Report back every line from the entries below in which the word "slightly" occurs.
____________________
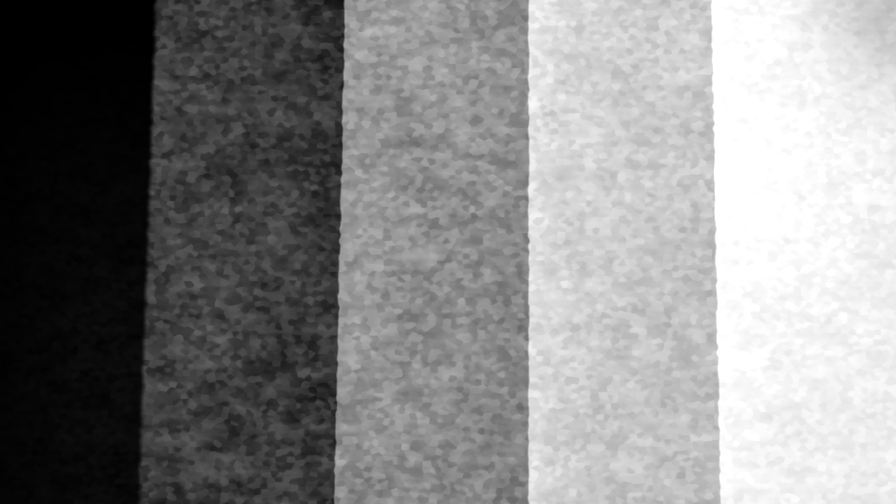
Reproduce this texture procedurally as a Shadertoy shader.

```glsl
// Five backlit paper strips stepping from black to white, with mottled fibre grain.

float hash(vec2 p) {
    vec3 q = fract(vec3(p.xyx) * 0.1031);
    q += dot(q, q.yzx + 33.33);
    return fract((q.x + q.y) * q.z);
}

float valueNoise(vec2 p) {
    vec2 i = floor(p), f = fract(p);
    f = f * f * (3.0 - 2.0 * f);
    return mix(mix(hash(i), hash(i + vec2(1, 0)), f.x),
               mix(hash(i + vec2(0, 1)), hash(i + vec2(1, 1)), f.x), f.y);
}

// Flat-toned irregular flakes: each cell keeps a random tone, softly blended
float flakes(vec2 p) {
    vec2 base = floor(p);
    float tone = 0.0, total = 0.0;
    for (int y = -1; y <= 1; y++)
    for (int x = -1; x <= 1; x++) {
        vec2 cell = base + vec2(x, y);
        vec2 site = cell + vec2(hash(cell + 17.0), hash(cell + 71.0));
        vec2 d = p - site;
        float w = exp(-9.0 * dot(d, d));
        tone += w * hash(cell + 131.0);
        total += w;
    }
    return tone / total;
}

// Zero-centred paper mottle, slightly stretched along x
float paperGrain(vec2 p) {
    float fine = flakes(p * vec2(75.0, 95.0)) - 0.5;
    float medium = valueNoise(p * vec2(34.0, 46.0) + 9.0) - 0.5;
    float cloud = valueNoise(p * vec2(11.0, 14.0) + 40.0) - 0.5;
    float fibre = valueNoise(p * vec2(16.0, 110.0) + 5.0) - 0.5;
    return 0.62 * fine + 0.42 * medium + 0.28 * cloud + 0.2 * fibre;
}

// Coverage to the right of a slanted, slightly ragged paper edge
float rightOf(vec2 uv, float bottom, float top, float blur) {
    float ragged = (valueNoise(vec2(uv.y * 90.0, bottom * 50.0)) - 0.5) * 0.0025;
    float x = uv.x - mix(bottom, top, uv.y) - ragged;
    float w = blur + 0.75 / iResolution.x;
    return smoothstep(-w, w, x);
}

void mainImage(out vec4 fragColor, in vec2 fragCoord) {
    vec2 uv = fragCoord / iResolution.xy;
    vec2 p = fragCoord / iResolution.y;
    float grain = paperGrain(p);

    // Base tone of each strip with its uneven lighting
    float black = 0.034 * smoothstep(1.0, 0.25, uv.y) * smoothstep(-0.08, 0.12, uv.x);
    black *= 1.0 + 1.3 * grain;

    vec2 glow = (uv - vec2(0.24, 0.5)) / vec2(0.17, 0.75);
    float dark = 0.155 + 0.105 * exp(-dot(glow, glow)) + 0.22 * grain;

    float middle = 0.555 + 0.06 * (uv.y - 0.4) - 0.25 * (uv.x - 0.48) + 0.22 * grain;

    float light = 0.775 + 0.10 * exp(-(uv.x - 0.59) / 0.05)
                + 0.06 * (uv.y - 0.4) - 0.15 * (uv.x - 0.69) + 0.16 * grain;

    vec2 shine = (uv - vec2(0.84, 0.68)) / vec2(0.15, 0.55);
    float white = 0.92 + 0.085 * exp(-dot(shine, shine)) + 0.1 * grain;
    white -= 0.17 * smoothstep(0.22, 0.0, length((uv - 1.0) * vec2(1.4, 0.8)));
    white += 0.05 * exp(-abs(uv.x - 0.8) / 0.03);

    // Lay the strips over each other from left to right
    float tone = black;
    tone = mix(tone, dark, rightOf(uv, 0.155, 0.174, 0.003));
    tone = mix(tone, middle, rightOf(uv, 0.373, 0.385, 0.0006));
    tone = mix(tone, light, rightOf(uv, 0.590, 0.590, 0.0006));
    tone = mix(tone, white, rightOf(uv, 0.804, 0.794, 0.0006));

    fragColor = vec4(vec3(clamp(tone, 0.0, 1.0)), 1.0);
}
```
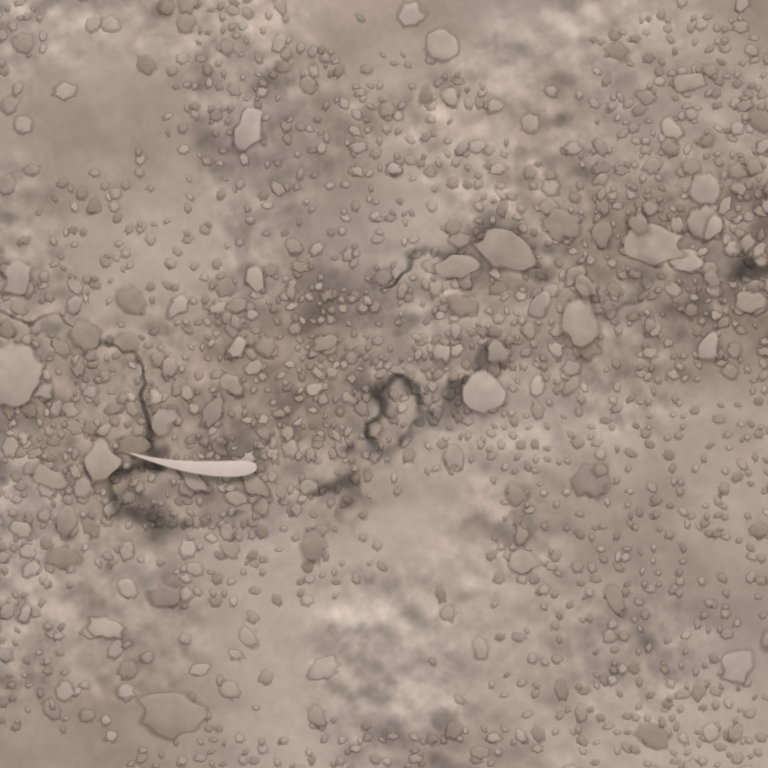
Give the GLSL for this texture, as a Shadertoy shader.

```glsl
// Dry, dusty ground crossed by a rising band of broken stones and dark cracks.
// Layered value noise makes the soil; jittered cells scatter faceted stones,
// each lit from above with a soft contact shadow, from fine grit to rubble.

vec2 hash2(vec2 p) {
    vec3 q = fract(p.xyx * vec3(0.1031, 0.1030, 0.0973));
    q += dot(q, q.yzx + 33.33);
    return fract((q.xx + q.yz) * q.zy);
}

float noise(vec2 p) {
    vec2 i = floor(p), f = fract(p);
    f = f * f * (3.0 - 2.0 * f);
    float low = mix(hash2(i).x, hash2(i + vec2(1, 0)).x, f.x);
    float high = mix(hash2(i + vec2(0, 1)).x, hash2(i + vec2(1, 1)).x, f.x);
    return mix(low, high, f.y);
}

float fbm(vec2 p) {
    float sum = 0.0, amp = 0.5;
    for (int i = 0; i < 4; i++) {
        sum += amp * noise(p);
        p = mat2(1.6, 1.2, -1.2, 1.6) * p + 17.0;
        amp *= 0.5;
    }
    return sum / 0.9375;
}

// 1 inside the rubble band, 0 on the open dust
float rubble(vec2 p) {
    float middle = 0.43 + 0.08 * p.x + 0.17 * p.x * p.x;
    float away = abs(p.y - middle + 0.22 * (noise(p * 5.0 + 3.0) - 0.5));
    return smoothstep(0.25, 0.05, away);
}

// Scatters stones over col, one candidate per cell of a grid n cells high
vec3 addStones(vec3 col, vec2 p, float n, float openShare, float bandShare, float seed) {
    float soft = 0.003 * n;
    for (int j = -1; j <= 1; j++)
    for (int i = -1; i <= 1; i++) {
        vec2 id = floor(p * n) + vec2(i, j);
        vec2 r = hash2(id + seed), s = hash2(id + seed + 57.0);
        vec2 centre = (id + 0.5 + 0.8 * (r - 0.5)) / n;
        float patchy = smoothstep(0.3, 0.65, noise(centre * 7.0 + seed));
        if (s.x > mix(openShare * patchy, bandShare, rubble(centre))) continue;

        // Rounded hexagon, turned, flattened and roughened
        vec2 offset = (p - centre) * n;
        float angle = 6.2832 * s.y;
        vec2 d = mat2(cos(angle), sin(angle), -sin(angle), cos(angle)) * offset;
        d.y *= 1.0 + 0.7 * r.x;
        d += 0.2 * (vec2(noise(d * 4.0 + id), noise(d * 4.0 - id)) - 0.5);
        float facet = max(abs(d.x), max(abs(dot(d, vec2(0.5, 0.87))), abs(dot(d, vec2(0.5, -0.87)))));
        float dist = mix(length(d), facet, 0.65) - mix(0.17, 0.47, r.y * sqrt(r.y));

        float light = dot(offset, vec2(0.25, 0.95)) / (length(offset) + 0.1);
        float shadow = smoothstep(0.10 + soft, -0.03, dist) * (0.6 - 0.4 * light);
        col *= 1.0 - shadow * vec3(0.34, 0.37, 0.38);
        vec3 stone = mix(vec3(0.58, 0.52, 0.475), vec3(0.72, 0.66, 0.615), hash2(id + seed + 9.0).x);
        stone += vec3(0.0, 0.004, 0.018) * (s.y - 0.4);
        stone *= 1.0 + 0.10 * light * smoothstep(-0.25, 0.0, dist);
        stone *= 0.95 + 0.10 * noise(p * 60.0 + seed);
        col = mix(col, stone, 0.9 * smoothstep(soft, -soft, dist));
    }
    return col;
}

// Thin broken dark lines that run roughly along the band
float cracks(vec2 p) {
    vec2 q = mat2(0.94, -0.34, 0.34, 0.94) * p * vec2(5.0, 9.0);
    q += 1.6 * vec2(fbm(p * 9.0), fbm(p * 9.0 + 40.0));
    float line = smoothstep(0.055, 0.005, abs(noise(q) - 0.5));
    return line * smoothstep(0.42, 0.62, noise(p * 11.0 + 8.0)) * rubble(p);
}

// Pale tapered shard, thin at the left and blunt at the right
vec3 addShard(vec3 col, vec2 p) {
    float t = (p.x - 0.17) / 0.165;
    float u = clamp(t, 0.0, 1.0);
    float width = 0.014 * u * sqrt(1.0 - pow(u, 6.0)) + 0.001;
    float height = p.y - (0.41 - 0.055 * u + 0.037 * u * u);
    float inside = smoothstep(-0.02, 0.02, t) * smoothstep(1.02, 0.98, t);
    col *= 1.0 - 0.3 * inside * smoothstep(width + 0.008, width - 0.002, abs(height + 0.005));
    vec3 pale = vec3(0.80, 0.735, 0.70) * (1.0 + 5.0 * clamp(height, -0.015, 0.01));
    return mix(col, pale, inside * smoothstep(0.002, -0.002, abs(height) - width));
}

void mainImage(out vec4 fragColor, in vec2 fragCoord) {
    vec2 p = fragCoord / iResolution.y;
    float band = rubble(p);

    // Dusty soil with broad tone shifts, darker between the stones
    float tone = fbm(p * 5.0 + 11.0);
    vec3 col = mix(vec3(0.59, 0.53, 0.49), vec3(0.70, 0.64, 0.595), smoothstep(0.22, 0.66, tone));
    col += vec3(0.012, 0.0, -0.016) * (noise(p * 6.0 + 70.0) - 0.5);
    col = mix(col, vec3(0.54, 0.475, 0.43), band * (0.25 + 0.5 * noise(p * 14.0)));

    // Crumbly relief, fading out on smooth dust
    float crumbly = max(band, smoothstep(0.35, 0.65, noise(p * 6.0 + 29.0)));
    float relief = fbm(p * 26.0) - fbm(p * 26.0 + vec2(0.12, 0.38));
    col *= 1.0 + relief * mix(0.12, 0.55, crumbly);
    col *= 1.0 - 0.18 * crumbly * smoothstep(0.58, 0.78, fbm(p * 19.0 + 5.0));

    // Grit, pebbles, stones, then the largest rubble
    col = addStones(col, p, 68.0, 0.45, 0.65, 101.0);
    col = addStones(col, p, 38.0, 0.32, 0.60, 211.0);
    col *= 1.0 - 0.45 * cracks(p);
    col = addStones(col, p, 21.0, 0.15, 0.50, 307.0);
    col = addStones(col, p, 11.5, 0.02, 0.42, 401.0);
    col *= 1.0 - 0.25 * cracks(p + 0.37) * band;

    col = addShard(col, p);
    col *= 0.985 + 0.03 * noise(p * 150.0);
    fragColor = vec4(col, 1.0);
}
```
____________________
→ Output of the task
// Zero-centred paper mottle, slightly stretched along x
// Coverage to the right of a slanted, slightly ragged paper edge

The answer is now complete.